Each system was run according to its respective purification and desalting protocols. Purified and desalted protein concentration was determined by SDS-PAGE with UV detection. Post-desalting yield and purity of protein were nearly identical for both systems while the dedicated system purification was capable of a nearly threefold increase in throughput without the complex setups required by the FPLC system.
Results were evaluated with respect to yield, buffer consumption, processing time, and method scalability. Conductivity measurements of the dedicated system were taken in situ while those for the dialysis required sample removal and measurement with a calibrated conductivity meter.
Both procedures successfully desalted the protein sample with equivalent recovery of protein >90%. Desalting by the dedicated system was 8–11 times faster than dialysis and consumed 1/20 the amount of buffer. Concentration of dialyzed protein was twice that of the dedicated system’s gel filtration product, an advantage which must be weighed against the dedicated system’s superior throughput, greatly reduced buffer consumption, and automated, scalable capability.

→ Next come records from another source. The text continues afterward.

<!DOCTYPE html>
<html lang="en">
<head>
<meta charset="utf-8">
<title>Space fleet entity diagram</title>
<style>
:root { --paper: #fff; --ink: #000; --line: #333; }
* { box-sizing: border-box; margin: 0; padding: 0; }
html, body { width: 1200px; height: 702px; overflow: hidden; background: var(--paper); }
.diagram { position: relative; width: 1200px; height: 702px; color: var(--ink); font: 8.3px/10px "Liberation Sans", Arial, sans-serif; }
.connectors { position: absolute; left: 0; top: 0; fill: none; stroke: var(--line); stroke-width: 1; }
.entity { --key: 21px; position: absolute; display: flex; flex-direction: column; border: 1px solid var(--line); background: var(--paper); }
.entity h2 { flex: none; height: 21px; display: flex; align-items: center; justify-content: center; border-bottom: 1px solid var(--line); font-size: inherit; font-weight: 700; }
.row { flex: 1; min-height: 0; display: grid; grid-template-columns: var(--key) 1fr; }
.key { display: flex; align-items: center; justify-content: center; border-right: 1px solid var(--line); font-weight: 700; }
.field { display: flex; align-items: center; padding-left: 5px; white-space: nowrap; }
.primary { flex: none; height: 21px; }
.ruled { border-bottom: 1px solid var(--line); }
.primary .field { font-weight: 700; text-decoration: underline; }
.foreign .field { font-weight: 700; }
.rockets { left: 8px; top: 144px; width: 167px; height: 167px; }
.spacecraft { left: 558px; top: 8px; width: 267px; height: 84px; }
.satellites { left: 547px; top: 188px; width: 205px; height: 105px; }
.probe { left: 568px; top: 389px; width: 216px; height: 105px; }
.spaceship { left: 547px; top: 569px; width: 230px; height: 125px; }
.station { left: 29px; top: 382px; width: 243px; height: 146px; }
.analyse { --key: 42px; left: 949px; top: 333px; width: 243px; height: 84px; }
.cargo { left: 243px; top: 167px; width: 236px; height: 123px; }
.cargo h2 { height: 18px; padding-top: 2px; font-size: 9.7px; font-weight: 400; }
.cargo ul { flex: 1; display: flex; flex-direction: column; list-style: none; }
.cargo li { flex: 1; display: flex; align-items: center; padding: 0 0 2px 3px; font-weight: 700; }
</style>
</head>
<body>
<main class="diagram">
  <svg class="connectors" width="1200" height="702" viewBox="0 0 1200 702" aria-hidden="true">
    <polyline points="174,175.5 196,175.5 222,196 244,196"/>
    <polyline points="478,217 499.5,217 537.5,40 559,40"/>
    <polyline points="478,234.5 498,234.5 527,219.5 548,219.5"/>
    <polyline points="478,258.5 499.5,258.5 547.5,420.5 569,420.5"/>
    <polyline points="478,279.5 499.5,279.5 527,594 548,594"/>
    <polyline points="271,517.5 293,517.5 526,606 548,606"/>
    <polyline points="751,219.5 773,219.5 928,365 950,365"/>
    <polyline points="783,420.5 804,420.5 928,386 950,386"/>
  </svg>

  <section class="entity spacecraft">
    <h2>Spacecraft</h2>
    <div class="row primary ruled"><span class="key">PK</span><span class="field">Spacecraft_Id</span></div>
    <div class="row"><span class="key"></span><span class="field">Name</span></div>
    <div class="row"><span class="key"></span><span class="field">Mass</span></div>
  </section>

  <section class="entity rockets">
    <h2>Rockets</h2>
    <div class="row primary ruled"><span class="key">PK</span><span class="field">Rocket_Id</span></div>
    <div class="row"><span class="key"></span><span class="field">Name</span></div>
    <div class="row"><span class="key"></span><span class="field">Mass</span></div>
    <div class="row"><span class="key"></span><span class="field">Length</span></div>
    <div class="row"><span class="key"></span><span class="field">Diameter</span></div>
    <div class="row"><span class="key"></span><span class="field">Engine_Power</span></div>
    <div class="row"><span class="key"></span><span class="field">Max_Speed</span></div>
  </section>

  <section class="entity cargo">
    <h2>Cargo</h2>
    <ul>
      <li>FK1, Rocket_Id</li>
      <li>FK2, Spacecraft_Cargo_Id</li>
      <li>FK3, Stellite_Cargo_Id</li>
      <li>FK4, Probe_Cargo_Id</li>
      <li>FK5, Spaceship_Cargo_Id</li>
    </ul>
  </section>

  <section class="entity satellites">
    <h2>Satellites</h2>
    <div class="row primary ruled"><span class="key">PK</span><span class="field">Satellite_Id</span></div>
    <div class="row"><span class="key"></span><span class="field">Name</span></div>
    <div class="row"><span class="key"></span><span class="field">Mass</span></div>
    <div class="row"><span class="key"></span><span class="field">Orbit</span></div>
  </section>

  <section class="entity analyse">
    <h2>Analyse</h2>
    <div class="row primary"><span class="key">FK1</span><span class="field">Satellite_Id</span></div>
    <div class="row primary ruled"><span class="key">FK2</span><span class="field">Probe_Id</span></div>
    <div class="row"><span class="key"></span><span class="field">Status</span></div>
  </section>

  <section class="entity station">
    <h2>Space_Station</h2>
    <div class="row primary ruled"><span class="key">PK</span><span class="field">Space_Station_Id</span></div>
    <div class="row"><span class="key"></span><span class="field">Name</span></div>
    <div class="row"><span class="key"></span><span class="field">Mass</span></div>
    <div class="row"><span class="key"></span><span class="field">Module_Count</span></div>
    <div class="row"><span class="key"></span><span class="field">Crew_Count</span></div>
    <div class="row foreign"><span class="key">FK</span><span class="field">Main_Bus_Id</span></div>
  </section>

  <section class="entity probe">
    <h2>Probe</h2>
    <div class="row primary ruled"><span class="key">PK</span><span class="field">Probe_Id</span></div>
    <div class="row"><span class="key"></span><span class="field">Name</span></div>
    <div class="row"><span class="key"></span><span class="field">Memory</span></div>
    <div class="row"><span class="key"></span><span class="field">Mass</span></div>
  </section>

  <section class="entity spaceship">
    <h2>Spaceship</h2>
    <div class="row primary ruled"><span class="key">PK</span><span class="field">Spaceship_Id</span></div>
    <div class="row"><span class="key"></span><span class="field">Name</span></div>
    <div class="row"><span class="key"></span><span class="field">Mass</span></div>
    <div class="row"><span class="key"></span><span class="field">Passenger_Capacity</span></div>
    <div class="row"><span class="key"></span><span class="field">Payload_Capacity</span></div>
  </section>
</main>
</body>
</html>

The manual system was selected for its ability to replicate dedicated system affinity and desalting column volumes, 1 mL and 10 mL, respectively. Results indicate that the dedicated automated system has higher protein yields and superior reproducibility compared to the manual method. Protein product purity of both systems is equivalent.

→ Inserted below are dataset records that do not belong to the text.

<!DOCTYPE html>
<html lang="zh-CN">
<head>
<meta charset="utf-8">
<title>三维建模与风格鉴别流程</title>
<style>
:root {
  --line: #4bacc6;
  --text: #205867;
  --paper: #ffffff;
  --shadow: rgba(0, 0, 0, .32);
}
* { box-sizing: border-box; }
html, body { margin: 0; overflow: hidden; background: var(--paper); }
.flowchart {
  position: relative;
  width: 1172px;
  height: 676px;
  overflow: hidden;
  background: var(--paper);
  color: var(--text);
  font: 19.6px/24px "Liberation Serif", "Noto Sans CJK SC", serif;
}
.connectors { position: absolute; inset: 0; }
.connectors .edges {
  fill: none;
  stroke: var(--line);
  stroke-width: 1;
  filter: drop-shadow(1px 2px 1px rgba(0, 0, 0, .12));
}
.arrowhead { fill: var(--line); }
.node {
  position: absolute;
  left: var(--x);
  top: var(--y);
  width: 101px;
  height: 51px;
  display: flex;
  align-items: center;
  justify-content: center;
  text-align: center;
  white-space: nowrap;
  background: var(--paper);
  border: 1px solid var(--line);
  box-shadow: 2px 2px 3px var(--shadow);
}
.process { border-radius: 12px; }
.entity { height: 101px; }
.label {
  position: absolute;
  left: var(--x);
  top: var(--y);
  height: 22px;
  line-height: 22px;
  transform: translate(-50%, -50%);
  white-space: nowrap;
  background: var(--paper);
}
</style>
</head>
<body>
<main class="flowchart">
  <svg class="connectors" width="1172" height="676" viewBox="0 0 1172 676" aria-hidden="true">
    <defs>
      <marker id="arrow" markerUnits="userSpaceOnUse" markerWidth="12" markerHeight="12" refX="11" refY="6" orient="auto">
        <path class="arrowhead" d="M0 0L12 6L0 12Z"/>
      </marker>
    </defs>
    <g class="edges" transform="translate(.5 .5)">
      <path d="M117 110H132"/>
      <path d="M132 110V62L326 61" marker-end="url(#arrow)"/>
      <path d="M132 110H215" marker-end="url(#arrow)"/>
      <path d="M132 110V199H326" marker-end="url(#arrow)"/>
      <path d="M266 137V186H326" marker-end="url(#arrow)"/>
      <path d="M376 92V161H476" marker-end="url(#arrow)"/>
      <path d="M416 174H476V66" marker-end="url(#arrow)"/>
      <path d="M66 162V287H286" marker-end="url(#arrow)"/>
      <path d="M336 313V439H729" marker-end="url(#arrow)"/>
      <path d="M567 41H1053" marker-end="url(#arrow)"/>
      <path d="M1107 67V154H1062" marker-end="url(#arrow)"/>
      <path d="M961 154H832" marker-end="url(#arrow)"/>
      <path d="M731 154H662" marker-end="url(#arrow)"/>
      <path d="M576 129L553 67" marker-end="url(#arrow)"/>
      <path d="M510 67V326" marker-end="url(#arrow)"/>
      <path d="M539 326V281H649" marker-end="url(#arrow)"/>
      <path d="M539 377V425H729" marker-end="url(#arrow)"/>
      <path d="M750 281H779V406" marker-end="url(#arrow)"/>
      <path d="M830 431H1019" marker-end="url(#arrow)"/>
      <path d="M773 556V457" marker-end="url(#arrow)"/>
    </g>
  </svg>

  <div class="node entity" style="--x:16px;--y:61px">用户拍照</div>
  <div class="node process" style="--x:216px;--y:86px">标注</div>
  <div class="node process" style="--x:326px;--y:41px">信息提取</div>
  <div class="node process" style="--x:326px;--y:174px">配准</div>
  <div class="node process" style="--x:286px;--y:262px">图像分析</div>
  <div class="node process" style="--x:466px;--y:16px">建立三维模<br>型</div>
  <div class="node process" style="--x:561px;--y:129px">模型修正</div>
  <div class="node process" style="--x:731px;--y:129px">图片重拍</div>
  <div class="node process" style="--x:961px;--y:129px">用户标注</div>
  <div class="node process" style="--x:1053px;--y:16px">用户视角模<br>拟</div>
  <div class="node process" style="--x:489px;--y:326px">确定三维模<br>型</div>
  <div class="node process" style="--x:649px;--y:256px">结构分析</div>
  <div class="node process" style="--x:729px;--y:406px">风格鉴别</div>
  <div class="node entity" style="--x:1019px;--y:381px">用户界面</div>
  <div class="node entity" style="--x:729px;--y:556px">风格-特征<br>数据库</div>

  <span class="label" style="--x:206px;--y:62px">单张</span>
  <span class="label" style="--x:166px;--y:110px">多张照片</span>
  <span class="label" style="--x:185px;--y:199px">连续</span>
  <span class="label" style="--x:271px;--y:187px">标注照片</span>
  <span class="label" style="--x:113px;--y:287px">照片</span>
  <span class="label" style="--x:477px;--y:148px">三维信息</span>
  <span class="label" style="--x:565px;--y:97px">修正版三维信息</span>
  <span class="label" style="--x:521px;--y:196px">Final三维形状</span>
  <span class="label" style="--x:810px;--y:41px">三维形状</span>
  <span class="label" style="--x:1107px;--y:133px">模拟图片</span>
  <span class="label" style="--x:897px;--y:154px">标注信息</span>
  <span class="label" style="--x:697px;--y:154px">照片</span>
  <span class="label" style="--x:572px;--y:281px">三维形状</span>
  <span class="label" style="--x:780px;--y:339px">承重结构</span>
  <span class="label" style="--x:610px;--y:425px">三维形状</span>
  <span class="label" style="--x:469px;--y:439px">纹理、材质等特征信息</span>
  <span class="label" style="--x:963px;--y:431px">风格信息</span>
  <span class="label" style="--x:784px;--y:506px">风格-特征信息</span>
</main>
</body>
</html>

The dedicated system’s ability to automate the collection of purification data, an option not available with the manual system, simplifies evaluation of the effectiveness of the purification. Unlike the automated system, the manual method requires the user to remain continually on site to apply buffer and collect fractions. It also requires manual transfer of the purified protein to the desalting column and subsequent centrifugation. The dedicated system executes both affinity purification and desalting without user intervention.